- Work to complete
Give the number of lines in the data below where the word "opacity" appears, and nothing besides.

Pictures paired with source code:
========================

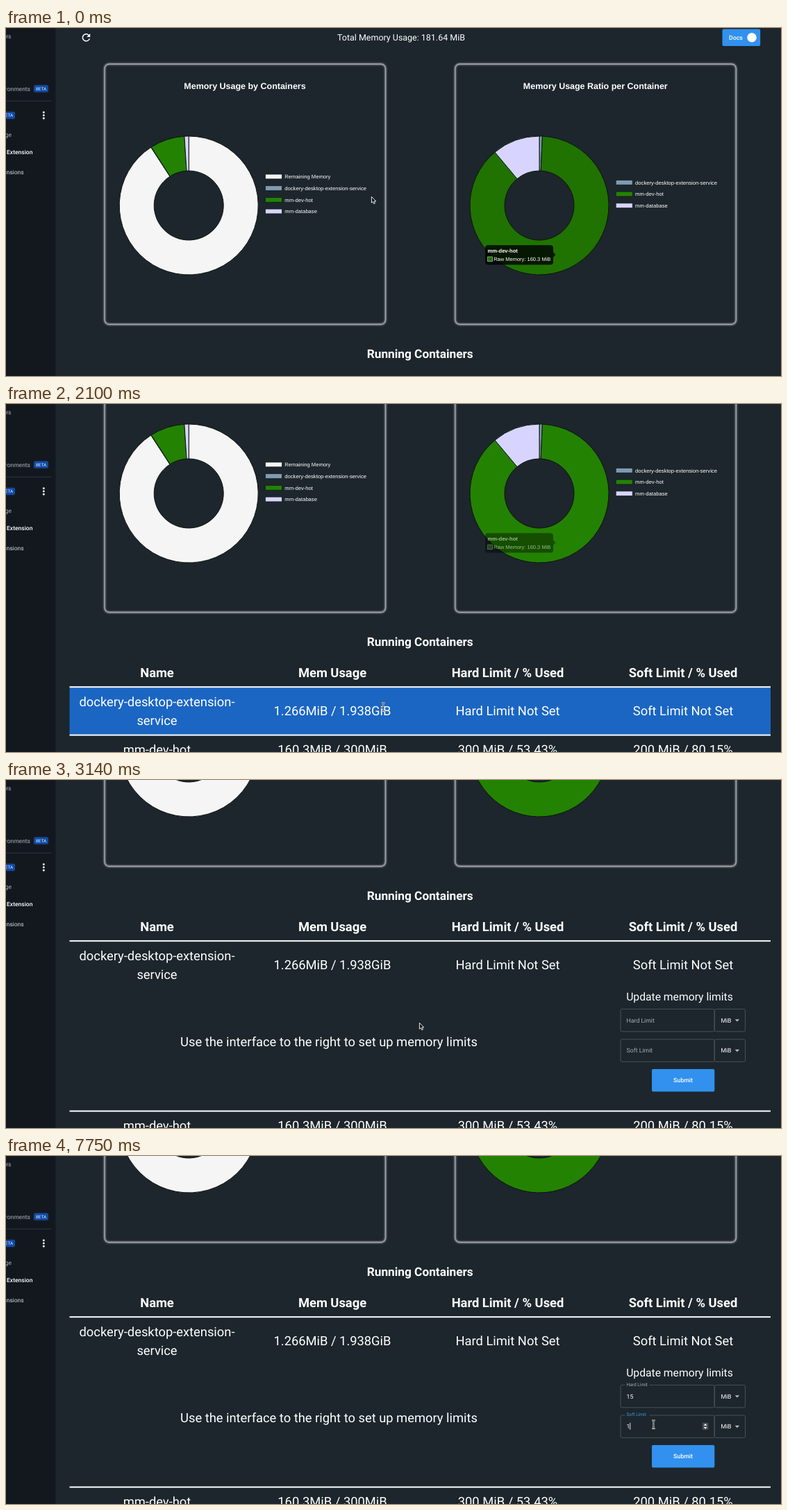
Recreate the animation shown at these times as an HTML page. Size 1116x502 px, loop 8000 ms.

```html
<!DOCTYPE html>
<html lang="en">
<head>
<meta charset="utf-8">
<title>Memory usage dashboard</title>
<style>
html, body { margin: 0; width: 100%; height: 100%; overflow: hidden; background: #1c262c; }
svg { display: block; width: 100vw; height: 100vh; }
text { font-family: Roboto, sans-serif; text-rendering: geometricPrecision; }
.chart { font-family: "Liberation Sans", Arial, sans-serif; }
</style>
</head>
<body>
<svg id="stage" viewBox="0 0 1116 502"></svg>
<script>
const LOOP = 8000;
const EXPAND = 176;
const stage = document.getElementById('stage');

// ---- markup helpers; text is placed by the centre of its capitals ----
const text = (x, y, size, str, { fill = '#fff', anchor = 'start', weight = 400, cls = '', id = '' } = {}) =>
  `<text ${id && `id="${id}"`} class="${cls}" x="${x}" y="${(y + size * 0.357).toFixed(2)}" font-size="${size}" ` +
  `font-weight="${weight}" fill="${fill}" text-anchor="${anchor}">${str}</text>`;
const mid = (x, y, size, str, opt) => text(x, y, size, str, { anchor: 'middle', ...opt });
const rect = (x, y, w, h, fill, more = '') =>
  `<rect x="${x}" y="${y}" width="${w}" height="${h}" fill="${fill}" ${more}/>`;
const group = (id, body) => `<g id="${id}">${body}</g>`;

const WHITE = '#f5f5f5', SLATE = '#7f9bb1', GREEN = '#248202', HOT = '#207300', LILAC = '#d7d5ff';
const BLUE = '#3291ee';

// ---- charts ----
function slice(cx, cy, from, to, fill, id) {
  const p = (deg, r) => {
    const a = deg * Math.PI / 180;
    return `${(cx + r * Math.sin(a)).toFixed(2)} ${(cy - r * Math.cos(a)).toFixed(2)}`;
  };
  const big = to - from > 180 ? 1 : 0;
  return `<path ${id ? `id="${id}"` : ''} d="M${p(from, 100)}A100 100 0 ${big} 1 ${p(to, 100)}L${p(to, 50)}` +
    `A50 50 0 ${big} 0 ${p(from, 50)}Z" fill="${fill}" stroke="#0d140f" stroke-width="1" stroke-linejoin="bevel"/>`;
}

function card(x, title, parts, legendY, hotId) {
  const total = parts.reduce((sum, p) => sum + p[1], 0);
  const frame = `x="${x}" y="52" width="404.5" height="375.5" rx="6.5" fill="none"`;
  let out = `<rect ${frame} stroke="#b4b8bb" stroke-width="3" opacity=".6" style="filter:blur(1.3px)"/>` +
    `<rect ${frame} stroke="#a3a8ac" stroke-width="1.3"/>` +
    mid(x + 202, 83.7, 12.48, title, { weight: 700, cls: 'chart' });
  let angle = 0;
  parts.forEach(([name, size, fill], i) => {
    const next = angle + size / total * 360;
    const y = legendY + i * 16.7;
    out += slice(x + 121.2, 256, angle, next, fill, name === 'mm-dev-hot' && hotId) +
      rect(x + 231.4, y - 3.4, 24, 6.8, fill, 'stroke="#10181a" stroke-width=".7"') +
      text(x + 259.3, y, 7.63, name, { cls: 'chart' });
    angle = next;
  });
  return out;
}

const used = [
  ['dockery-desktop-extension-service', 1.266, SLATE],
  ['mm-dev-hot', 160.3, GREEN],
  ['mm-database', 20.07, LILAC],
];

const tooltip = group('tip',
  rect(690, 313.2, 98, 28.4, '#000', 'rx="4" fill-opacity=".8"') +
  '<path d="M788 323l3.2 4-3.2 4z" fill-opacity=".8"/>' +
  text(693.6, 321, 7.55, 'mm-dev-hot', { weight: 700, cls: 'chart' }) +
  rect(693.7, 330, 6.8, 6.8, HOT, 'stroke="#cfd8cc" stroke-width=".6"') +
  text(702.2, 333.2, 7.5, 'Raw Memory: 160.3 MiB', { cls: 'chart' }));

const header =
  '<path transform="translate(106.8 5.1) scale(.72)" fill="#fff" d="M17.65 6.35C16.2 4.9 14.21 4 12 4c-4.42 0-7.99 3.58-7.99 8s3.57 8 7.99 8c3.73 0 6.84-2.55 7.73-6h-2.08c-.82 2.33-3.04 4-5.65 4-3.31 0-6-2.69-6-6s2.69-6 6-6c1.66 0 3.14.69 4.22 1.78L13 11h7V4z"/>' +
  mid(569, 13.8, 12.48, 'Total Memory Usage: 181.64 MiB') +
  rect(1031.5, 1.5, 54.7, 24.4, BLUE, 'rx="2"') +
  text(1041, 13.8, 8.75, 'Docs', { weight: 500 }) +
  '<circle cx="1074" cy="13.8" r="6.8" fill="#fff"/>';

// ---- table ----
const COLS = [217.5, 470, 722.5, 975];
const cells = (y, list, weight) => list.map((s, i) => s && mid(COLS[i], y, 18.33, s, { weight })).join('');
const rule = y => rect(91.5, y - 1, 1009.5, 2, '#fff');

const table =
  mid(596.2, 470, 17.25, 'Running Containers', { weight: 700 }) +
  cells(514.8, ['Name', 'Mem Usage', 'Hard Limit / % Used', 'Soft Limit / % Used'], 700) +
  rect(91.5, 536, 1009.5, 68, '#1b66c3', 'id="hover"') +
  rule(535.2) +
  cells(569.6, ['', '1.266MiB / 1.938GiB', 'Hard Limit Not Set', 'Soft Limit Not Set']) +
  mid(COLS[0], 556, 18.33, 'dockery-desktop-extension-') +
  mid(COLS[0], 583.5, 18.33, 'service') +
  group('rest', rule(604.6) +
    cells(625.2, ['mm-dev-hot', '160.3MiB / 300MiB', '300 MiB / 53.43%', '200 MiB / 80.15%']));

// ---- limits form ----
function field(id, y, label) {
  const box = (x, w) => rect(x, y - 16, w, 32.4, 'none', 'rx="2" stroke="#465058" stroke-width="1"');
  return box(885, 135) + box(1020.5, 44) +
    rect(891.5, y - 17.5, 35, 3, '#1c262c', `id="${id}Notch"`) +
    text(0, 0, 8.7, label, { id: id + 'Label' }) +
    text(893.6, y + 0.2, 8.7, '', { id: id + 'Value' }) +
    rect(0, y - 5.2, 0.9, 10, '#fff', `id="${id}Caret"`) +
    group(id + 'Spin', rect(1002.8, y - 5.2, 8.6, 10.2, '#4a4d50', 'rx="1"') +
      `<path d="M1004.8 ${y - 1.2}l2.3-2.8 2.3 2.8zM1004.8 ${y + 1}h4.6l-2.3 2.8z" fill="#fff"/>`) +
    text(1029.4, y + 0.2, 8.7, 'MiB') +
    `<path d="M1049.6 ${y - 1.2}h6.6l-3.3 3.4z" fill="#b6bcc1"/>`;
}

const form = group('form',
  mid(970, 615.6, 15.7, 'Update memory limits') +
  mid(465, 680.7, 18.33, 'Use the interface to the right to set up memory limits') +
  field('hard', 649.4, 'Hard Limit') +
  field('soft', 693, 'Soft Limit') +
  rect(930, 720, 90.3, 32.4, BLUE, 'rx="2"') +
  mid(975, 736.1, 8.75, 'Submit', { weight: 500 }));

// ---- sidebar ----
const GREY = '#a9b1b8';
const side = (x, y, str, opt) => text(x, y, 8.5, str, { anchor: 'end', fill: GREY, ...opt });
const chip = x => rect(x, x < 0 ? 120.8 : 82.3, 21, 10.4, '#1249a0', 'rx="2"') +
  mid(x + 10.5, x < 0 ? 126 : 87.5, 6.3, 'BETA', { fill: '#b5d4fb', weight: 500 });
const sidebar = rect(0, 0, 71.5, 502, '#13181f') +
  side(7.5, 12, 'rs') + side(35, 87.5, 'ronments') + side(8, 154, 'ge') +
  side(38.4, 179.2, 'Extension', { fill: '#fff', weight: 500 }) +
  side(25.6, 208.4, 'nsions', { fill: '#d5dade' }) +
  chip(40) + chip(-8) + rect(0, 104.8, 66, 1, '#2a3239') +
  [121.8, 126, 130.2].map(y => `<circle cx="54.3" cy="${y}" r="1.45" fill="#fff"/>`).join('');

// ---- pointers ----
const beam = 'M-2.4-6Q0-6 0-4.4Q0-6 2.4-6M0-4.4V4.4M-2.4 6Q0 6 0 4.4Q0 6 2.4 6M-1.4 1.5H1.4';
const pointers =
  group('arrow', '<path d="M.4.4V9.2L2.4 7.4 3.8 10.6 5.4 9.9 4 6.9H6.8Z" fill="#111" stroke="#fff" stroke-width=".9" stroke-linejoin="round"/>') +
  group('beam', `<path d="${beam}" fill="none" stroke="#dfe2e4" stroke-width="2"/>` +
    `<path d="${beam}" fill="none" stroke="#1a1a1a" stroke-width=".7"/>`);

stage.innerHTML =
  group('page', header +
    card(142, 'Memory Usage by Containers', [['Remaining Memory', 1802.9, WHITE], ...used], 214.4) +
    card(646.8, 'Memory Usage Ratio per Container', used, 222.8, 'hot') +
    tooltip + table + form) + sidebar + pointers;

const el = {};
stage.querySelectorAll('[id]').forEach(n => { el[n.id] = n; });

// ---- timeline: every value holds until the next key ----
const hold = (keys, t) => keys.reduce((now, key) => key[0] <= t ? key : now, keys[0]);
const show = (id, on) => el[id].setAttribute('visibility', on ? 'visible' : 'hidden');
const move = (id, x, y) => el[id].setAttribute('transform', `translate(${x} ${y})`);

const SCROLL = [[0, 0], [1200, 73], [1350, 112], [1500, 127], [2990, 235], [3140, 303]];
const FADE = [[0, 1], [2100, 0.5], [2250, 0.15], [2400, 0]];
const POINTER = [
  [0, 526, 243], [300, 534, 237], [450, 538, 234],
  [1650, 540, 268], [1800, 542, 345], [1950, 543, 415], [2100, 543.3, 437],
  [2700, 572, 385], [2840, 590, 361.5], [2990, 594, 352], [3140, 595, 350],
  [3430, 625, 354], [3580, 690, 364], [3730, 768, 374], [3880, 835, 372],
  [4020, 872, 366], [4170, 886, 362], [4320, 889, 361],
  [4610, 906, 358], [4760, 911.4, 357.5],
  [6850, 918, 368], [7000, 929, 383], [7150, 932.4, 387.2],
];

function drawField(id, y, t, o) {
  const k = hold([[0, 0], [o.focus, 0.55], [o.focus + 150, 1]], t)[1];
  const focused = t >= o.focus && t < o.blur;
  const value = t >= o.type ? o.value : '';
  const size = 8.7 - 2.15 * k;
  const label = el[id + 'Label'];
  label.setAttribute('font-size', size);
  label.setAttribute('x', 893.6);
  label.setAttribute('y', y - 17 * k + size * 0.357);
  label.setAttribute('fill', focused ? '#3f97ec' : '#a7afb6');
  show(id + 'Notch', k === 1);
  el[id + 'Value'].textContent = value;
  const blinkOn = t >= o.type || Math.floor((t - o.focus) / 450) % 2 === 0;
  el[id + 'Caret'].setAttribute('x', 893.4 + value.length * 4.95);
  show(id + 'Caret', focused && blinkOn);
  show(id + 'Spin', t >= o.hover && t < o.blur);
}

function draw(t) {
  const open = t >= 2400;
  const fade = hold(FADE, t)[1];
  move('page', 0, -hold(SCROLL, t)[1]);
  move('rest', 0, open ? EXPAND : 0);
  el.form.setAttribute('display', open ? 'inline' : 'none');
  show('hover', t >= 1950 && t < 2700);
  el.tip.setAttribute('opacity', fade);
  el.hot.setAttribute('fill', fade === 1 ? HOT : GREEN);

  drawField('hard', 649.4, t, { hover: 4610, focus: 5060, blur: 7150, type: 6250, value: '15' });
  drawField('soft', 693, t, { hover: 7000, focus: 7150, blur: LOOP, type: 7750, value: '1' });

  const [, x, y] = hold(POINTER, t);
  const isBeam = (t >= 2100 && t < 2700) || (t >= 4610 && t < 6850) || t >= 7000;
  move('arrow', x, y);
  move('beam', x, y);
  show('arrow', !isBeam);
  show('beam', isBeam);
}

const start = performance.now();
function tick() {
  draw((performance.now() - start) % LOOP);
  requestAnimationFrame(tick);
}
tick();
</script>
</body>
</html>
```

========================

- Solution
4